PROMPT ::
Show every line in the entries below where the word "smoothstep" appears.

(Stored data entries)
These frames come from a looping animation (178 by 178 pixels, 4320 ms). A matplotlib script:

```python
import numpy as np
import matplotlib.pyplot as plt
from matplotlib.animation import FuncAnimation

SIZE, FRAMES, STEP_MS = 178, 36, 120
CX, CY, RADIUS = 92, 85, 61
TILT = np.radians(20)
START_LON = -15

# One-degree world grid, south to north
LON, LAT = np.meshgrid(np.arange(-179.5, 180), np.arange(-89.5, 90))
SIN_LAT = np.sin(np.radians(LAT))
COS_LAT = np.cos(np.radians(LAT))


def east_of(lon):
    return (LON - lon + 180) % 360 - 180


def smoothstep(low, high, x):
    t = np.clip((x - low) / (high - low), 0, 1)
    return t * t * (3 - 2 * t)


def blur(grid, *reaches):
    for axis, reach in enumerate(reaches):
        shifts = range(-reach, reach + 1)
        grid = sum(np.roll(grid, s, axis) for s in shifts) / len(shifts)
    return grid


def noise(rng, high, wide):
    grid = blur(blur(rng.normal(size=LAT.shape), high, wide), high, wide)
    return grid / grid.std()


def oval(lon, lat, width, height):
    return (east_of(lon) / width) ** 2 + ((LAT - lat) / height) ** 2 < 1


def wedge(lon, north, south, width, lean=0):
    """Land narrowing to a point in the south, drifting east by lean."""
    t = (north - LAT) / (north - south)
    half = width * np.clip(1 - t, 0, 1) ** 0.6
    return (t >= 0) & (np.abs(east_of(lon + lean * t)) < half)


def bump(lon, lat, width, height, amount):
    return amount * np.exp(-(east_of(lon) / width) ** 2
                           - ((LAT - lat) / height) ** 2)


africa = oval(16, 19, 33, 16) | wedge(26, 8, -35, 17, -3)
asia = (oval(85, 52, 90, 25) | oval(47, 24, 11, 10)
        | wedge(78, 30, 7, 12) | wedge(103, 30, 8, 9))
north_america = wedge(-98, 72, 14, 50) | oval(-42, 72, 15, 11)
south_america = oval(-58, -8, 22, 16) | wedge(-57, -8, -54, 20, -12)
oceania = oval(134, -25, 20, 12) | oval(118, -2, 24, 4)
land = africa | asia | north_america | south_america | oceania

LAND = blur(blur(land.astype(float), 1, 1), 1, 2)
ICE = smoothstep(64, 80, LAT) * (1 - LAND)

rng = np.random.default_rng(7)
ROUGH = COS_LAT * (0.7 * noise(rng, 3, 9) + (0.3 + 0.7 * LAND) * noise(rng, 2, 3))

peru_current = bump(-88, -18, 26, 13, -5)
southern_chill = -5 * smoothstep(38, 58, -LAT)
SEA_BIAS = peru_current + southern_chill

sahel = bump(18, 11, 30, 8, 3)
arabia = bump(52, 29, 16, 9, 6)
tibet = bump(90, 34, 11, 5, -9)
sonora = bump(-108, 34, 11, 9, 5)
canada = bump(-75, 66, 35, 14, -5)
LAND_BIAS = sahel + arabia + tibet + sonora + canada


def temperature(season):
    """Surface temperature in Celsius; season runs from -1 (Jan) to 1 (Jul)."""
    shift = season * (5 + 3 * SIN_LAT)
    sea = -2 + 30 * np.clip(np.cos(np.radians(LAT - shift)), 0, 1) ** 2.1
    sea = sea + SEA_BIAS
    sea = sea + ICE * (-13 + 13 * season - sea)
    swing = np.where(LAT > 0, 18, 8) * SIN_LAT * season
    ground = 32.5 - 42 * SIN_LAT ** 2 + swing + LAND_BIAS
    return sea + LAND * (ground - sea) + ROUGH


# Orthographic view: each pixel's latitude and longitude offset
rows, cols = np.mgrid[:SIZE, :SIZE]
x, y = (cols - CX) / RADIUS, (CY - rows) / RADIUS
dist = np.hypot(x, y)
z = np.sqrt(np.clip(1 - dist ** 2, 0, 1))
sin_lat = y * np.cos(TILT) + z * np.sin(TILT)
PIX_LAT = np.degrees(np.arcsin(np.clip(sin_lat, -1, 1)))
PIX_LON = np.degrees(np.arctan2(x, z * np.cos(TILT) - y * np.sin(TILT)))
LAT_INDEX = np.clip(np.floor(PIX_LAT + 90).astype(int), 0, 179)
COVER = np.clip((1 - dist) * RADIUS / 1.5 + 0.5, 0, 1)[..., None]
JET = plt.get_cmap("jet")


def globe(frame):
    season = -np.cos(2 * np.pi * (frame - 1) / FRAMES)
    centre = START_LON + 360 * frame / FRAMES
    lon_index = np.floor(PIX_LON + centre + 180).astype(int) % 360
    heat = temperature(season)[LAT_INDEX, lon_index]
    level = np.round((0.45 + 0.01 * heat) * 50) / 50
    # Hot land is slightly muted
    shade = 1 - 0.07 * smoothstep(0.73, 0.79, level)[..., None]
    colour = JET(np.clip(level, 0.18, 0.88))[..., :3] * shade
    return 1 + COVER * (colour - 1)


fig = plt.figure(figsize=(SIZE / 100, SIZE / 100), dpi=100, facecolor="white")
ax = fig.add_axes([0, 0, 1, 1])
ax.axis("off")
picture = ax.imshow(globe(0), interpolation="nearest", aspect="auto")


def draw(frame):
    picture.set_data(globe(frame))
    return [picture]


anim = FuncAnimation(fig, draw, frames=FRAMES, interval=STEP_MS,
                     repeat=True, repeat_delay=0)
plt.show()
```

==

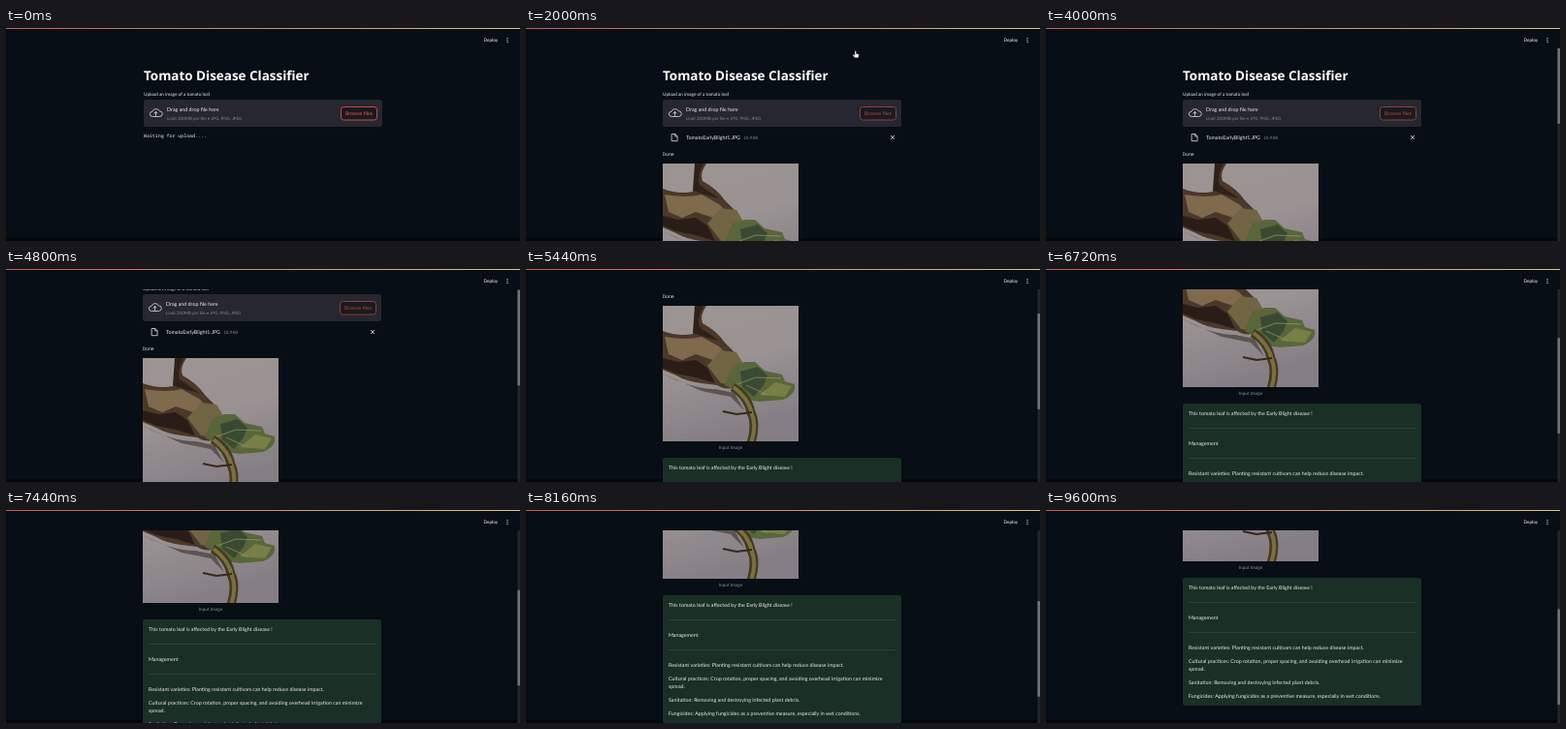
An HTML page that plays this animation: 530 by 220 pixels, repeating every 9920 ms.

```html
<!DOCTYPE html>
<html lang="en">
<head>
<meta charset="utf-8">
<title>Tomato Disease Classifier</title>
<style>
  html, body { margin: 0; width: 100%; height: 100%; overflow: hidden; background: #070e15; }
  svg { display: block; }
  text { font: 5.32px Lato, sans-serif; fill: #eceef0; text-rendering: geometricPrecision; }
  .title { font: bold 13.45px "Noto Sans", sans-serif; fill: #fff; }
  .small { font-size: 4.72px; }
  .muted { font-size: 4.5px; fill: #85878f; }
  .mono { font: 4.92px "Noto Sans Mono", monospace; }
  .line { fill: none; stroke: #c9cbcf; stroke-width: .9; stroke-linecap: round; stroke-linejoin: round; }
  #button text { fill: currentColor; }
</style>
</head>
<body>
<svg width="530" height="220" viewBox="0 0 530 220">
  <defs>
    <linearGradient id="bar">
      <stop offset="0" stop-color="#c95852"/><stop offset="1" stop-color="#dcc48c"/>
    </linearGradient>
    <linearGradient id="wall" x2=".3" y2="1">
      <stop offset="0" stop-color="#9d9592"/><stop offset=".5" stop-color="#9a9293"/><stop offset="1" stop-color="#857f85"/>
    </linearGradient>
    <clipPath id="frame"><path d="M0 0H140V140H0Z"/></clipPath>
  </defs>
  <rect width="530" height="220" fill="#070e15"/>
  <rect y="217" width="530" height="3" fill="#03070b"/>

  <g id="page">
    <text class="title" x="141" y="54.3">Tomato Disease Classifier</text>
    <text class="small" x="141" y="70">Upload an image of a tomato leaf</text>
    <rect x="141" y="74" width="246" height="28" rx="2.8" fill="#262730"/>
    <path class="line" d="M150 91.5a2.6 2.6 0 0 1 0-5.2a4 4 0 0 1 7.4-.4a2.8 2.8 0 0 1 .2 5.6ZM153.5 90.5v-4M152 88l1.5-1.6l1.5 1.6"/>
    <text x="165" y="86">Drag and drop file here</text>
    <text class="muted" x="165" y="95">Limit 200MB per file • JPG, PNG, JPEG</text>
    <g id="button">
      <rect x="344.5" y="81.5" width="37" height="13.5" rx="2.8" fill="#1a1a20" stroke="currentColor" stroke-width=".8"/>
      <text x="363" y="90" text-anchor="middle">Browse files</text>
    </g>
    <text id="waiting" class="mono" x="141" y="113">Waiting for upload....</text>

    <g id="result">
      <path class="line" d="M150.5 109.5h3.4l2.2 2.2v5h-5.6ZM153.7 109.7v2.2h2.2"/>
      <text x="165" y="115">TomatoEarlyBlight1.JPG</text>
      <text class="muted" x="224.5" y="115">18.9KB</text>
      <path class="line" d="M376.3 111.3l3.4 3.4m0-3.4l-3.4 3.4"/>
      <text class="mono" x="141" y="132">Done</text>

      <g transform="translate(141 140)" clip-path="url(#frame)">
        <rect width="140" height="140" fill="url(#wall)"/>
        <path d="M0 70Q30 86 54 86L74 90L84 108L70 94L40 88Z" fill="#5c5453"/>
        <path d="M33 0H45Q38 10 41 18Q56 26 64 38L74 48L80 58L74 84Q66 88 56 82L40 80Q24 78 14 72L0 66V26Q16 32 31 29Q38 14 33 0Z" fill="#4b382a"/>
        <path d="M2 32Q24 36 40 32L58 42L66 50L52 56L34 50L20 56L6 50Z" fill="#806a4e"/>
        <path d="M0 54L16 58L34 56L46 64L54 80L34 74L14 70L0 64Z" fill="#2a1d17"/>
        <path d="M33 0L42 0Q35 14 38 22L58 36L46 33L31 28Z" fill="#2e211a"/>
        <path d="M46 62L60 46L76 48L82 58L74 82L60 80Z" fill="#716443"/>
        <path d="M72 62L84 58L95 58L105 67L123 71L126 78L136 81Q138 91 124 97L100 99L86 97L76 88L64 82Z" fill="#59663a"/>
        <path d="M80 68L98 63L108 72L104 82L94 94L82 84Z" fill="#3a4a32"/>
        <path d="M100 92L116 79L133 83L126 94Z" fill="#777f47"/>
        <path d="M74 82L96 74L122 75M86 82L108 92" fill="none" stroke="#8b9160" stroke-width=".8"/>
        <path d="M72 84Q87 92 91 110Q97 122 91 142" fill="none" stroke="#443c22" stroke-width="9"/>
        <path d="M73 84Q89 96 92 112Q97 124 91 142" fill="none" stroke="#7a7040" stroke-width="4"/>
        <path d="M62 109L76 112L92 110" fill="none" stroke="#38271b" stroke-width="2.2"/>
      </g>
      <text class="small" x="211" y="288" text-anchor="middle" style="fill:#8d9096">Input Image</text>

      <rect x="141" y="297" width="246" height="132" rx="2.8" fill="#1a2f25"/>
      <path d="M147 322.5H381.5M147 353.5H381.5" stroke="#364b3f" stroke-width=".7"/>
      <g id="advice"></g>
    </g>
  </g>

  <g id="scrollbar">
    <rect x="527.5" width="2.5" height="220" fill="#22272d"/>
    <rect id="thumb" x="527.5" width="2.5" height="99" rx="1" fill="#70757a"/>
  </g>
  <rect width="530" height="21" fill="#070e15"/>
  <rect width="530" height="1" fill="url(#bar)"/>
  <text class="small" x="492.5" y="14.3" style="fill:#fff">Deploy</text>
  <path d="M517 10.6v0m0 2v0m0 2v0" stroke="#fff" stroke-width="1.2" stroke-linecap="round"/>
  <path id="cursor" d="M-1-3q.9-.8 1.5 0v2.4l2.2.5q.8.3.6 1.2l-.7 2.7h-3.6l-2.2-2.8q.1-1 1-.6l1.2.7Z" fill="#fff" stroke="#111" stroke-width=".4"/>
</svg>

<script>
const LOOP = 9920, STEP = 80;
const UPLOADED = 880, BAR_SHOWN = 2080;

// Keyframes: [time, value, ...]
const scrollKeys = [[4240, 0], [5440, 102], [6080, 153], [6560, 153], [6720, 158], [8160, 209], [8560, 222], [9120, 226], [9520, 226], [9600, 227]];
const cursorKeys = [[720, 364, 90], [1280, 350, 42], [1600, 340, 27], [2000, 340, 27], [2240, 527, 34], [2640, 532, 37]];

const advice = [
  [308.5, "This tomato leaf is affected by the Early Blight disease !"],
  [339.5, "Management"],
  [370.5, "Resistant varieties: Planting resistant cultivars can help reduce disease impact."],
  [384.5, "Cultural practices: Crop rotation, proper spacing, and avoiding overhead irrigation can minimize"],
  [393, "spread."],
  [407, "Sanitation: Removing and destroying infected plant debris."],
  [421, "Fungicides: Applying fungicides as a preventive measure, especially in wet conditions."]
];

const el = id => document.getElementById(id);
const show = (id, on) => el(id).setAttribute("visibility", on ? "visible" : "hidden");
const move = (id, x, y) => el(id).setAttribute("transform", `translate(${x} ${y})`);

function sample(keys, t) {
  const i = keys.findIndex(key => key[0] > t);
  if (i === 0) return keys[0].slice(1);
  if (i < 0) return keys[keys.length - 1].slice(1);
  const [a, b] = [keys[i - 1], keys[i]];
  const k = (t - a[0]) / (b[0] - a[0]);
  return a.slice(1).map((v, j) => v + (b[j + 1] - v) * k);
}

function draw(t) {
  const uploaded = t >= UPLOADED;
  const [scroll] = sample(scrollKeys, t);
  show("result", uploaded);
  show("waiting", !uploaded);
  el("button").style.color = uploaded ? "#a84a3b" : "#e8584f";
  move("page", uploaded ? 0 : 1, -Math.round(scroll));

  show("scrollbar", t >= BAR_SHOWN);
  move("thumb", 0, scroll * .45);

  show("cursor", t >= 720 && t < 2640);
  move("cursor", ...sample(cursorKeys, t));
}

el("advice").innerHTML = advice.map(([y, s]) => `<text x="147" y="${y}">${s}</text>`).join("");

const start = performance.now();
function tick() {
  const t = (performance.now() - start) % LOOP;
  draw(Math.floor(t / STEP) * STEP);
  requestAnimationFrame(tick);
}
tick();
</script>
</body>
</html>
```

SOLUTION TO THIS EXERCISE ::
def smoothstep(low, high, x):
ICE = smoothstep(64, 80, LAT) * (1 - LAND)
southern_chill = -5 * smoothstep(38, 58, -LAT)
    shade = 1 - 0.07 * smoothstep(0.73, 0.79, level)[..., None]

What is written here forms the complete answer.